◆ **DATA RECORDS**

..............................

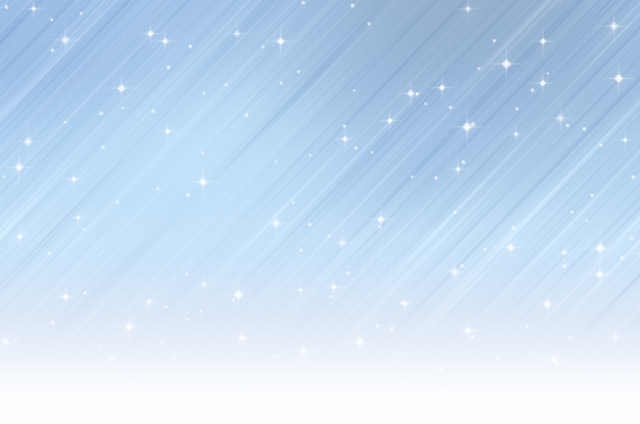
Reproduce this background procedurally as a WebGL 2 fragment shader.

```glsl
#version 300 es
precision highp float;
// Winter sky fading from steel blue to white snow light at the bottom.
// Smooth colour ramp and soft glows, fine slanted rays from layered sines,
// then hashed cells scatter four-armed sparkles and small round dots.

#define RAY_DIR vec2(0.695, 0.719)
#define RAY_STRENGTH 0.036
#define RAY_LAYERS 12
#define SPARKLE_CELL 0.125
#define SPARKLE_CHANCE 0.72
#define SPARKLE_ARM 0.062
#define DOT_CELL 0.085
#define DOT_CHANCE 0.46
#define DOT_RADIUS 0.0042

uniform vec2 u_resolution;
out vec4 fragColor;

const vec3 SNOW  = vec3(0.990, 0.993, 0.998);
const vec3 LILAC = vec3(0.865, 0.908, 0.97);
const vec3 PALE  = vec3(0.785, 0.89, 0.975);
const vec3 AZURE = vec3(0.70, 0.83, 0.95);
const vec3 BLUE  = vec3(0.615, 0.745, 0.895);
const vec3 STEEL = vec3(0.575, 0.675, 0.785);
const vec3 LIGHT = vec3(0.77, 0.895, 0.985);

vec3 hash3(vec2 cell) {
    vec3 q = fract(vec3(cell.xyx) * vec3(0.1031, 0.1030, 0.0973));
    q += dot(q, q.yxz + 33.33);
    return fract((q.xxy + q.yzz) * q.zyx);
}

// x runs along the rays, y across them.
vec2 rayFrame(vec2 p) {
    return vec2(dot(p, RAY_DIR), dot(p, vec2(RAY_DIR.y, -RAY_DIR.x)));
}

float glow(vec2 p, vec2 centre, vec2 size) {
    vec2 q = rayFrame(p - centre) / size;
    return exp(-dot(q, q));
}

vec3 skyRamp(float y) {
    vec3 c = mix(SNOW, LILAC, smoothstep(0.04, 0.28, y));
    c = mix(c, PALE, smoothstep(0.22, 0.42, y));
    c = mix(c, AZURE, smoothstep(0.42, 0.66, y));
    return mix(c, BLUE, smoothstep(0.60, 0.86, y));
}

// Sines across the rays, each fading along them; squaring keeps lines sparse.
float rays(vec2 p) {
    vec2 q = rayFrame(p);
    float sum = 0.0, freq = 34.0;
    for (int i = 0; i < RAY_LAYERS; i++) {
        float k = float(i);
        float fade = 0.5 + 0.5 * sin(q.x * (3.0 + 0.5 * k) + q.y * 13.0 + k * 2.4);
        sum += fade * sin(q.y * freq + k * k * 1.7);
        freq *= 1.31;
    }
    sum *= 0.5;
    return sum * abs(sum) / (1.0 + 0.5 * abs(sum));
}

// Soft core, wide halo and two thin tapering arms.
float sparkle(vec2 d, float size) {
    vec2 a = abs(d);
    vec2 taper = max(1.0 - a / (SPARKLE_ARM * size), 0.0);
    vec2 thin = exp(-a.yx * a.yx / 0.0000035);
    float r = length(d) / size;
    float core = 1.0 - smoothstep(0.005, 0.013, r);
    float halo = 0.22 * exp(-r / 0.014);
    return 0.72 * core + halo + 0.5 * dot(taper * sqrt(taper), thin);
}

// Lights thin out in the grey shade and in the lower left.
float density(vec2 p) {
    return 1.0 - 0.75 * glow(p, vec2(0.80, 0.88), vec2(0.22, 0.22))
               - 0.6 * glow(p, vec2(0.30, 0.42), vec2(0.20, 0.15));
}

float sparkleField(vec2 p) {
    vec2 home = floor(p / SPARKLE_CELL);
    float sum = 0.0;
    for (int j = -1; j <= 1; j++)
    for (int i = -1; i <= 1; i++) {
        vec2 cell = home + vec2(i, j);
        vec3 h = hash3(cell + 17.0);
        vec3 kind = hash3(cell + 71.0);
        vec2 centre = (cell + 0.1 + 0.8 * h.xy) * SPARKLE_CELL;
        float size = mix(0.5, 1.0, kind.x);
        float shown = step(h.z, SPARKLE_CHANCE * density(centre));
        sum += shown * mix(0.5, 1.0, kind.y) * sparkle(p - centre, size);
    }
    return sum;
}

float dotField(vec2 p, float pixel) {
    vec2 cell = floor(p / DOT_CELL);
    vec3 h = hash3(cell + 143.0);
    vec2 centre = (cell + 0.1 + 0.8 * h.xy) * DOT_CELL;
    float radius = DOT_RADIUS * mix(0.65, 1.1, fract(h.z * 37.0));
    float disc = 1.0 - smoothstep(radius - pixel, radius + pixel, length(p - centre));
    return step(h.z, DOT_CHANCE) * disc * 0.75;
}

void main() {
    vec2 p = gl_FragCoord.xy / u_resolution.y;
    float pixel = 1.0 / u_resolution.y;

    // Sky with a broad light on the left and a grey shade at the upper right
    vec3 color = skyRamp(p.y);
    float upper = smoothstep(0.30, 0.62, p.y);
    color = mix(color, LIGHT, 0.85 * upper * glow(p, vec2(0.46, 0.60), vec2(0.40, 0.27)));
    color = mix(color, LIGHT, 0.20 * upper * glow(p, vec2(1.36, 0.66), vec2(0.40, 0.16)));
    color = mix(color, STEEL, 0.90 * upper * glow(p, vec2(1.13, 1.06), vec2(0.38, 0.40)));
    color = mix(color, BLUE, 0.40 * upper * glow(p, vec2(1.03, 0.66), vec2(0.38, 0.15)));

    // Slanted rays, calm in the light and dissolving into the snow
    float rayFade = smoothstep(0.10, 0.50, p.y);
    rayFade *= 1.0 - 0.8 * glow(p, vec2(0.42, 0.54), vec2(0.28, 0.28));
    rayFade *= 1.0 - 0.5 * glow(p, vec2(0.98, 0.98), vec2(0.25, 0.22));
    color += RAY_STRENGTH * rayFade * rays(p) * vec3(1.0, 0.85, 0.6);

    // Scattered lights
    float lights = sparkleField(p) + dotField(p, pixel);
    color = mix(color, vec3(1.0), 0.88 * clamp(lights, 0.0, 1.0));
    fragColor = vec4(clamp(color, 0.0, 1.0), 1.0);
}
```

..............................

◆ **EXERCISE BRIEF**
Please repeat every line of the material above exactly and without its pictures.

◆ **SOLUTION FOR THIS EXERCISE**
Reproduce this background procedurally as a WebGL 2 fragment shader.

```glsl
#version 300 es
precision highp float;
// Winter sky fading from steel blue to white snow light at the bottom.
// Smooth colour ramp and soft glows, fine slanted rays from layered sines,
// then hashed cells scatter four-armed sparkles and small round dots.

#define RAY_DIR vec2(0.695, 0.719)
#define RAY_STRENGTH 0.036
#define RAY_LAYERS 12
#define SPARKLE_CELL 0.125
#define SPARKLE_CHANCE 0.72
#define SPARKLE_ARM 0.062
#define DOT_CELL 0.085
#define DOT_CHANCE 0.46
#define DOT_RADIUS 0.0042

uniform vec2 u_resolution;
out vec4 fragColor;

const vec3 SNOW  = vec3(0.990, 0.993, 0.998);
const vec3 LILAC = vec3(0.865, 0.908, 0.97);
const vec3 PALE  = vec3(0.785, 0.89, 0.975);
const vec3 AZURE = vec3(0.70, 0.83, 0.95);
const vec3 BLUE  = vec3(0.615, 0.745, 0.895);
const vec3 STEEL = vec3(0.575, 0.675, 0.785);
const vec3 LIGHT = vec3(0.77, 0.895, 0.985);

vec3 hash3(vec2 cell) {
    vec3 q = fract(vec3(cell.xyx) * vec3(0.1031, 0.1030, 0.0973));
    q += dot(q, q.yxz + 33.33);
    return fract((q.xxy + q.yzz) * q.zyx);
}

// x runs along the rays, y across them.
vec2 rayFrame(vec2 p) {
    return vec2(dot(p, RAY_DIR), dot(p, vec2(RAY_DIR.y, -RAY_DIR.x)));
}

float glow(vec2 p, vec2 centre, vec2 size) {
    vec2 q = rayFrame(p - centre) / size;
    return exp(-dot(q, q));
}

vec3 skyRamp(float y) {
    vec3 c = mix(SNOW, LILAC, smoothstep(0.04, 0.28, y));
    c = mix(c, PALE, smoothstep(0.22, 0.42, y));
    c = mix(c, AZURE, smoothstep(0.42, 0.66, y));
    return mix(c, BLUE, smoothstep(0.60, 0.86, y));
}

// Sines across the rays, each fading along them; squaring keeps lines sparse.
float rays(vec2 p) {
    vec2 q = rayFrame(p);
    float sum = 0.0, freq = 34.0;
    for (int i = 0; i < RAY_LAYERS; i++) {
        float k = float(i);
        float fade = 0.5 + 0.5 * sin(q.x * (3.0 + 0.5 * k) + q.y * 13.0 + k * 2.4);
        sum += fade * sin(q.y * freq + k * k * 1.7);
        freq *= 1.31;
    }
    sum *= 0.5;
    return sum * abs(sum) / (1.0 + 0.5 * abs(sum));
}

// Soft core, wide halo and two thin tapering arms.
float sparkle(vec2 d, float size) {
    vec2 a = abs(d);
    vec2 taper = max(1.0 - a / (SPARKLE_ARM * size), 0.0);
    vec2 thin = exp(-a.yx * a.yx / 0.0000035);
    float r = length(d) / size;
    float core = 1.0 - smoothstep(0.005, 0.013, r);
    float halo = 0.22 * exp(-r / 0.014);
    return 0.72 * core + halo + 0.5 * dot(taper * sqrt(taper), thin);
}

// Lights thin out in the grey shade and in the lower left.
float density(vec2 p) {
    return 1.0 - 0.75 * glow(p, vec2(0.80, 0.88), vec2(0.22, 0.22))
               - 0.6 * glow(p, vec2(0.30, 0.42), vec2(0.20, 0.15));
}

float sparkleField(vec2 p) {
    vec2 home = floor(p / SPARKLE_CELL);
    float sum = 0.0;
    for (int j = -1; j <= 1; j++)
    for (int i = -1; i <= 1; i++) {
        vec2 cell = home + vec2(i, j);
        vec3 h = hash3(cell + 17.0);
        vec3 kind = hash3(cell + 71.0);
        vec2 centre = (cell + 0.1 + 0.8 * h.xy) * SPARKLE_CELL;
        float size = mix(0.5, 1.0, kind.x);
        float shown = step(h.z, SPARKLE_CHANCE * density(centre));
        sum += shown * mix(0.5, 1.0, kind.y) * sparkle(p - centre, size);
    }
    return sum;
}

float dotField(vec2 p, float pixel) {
    vec2 cell = floor(p / DOT_CELL);
    vec3 h = hash3(cell + 143.0);
    vec2 centre = (cell + 0.1 + 0.8 * h.xy) * DOT_CELL;
    float radius = DOT_RADIUS * mix(0.65, 1.1, fract(h.z * 37.0));
    float disc = 1.0 - smoothstep(radius - pixel, radius + pixel, length(p - centre));
    return step(h.z, DOT_CHANCE) * disc * 0.75;
}

void main() {
    vec2 p = gl_FragCoord.xy / u_resolution.y;
    float pixel = 1.0 / u_resolution.y;

    // Sky with a broad light on the left and a grey shade at the upper right
    vec3 color = skyRamp(p.y);
    float upper = smoothstep(0.30, 0.62, p.y);
    color = mix(color, LIGHT, 0.85 * upper * glow(p, vec2(0.46, 0.60), vec2(0.40, 0.27)));
    color = mix(color, LIGHT, 0.20 * upper * glow(p, vec2(1.36, 0.66), vec2(0.40, 0.16)));
    color = mix(color, STEEL, 0.90 * upper * glow(p, vec2(1.13, 1.06), vec2(0.38, 0.40)));
    color = mix(color, BLUE, 0.40 * upper * glow(p, vec2(1.03, 0.66), vec2(0.38, 0.15)));

    // Slanted rays, calm in the light and dissolving into the snow
    float rayFade = smoothstep(0.10, 0.50, p.y);
    rayFade *= 1.0 - 0.8 * glow(p, vec2(0.42, 0.54), vec2(0.28, 0.28));
    rayFade *= 1.0 - 0.5 * glow(p, vec2(0.98, 0.98), vec2(0.25, 0.22));
    color += RAY_STRENGTH * rayFade * rays(p) * vec3(1.0, 0.85, 0.6);

    // Scattered lights
    float lights = sparkleField(p) + dotField(p, pixel);
    color = mix(color, vec3(1.0), 0.88 * clamp(lights, 0.0, 1.0));
    fragColor = vec4(clamp(color, 0.0, 1.0), 1.0);
}
```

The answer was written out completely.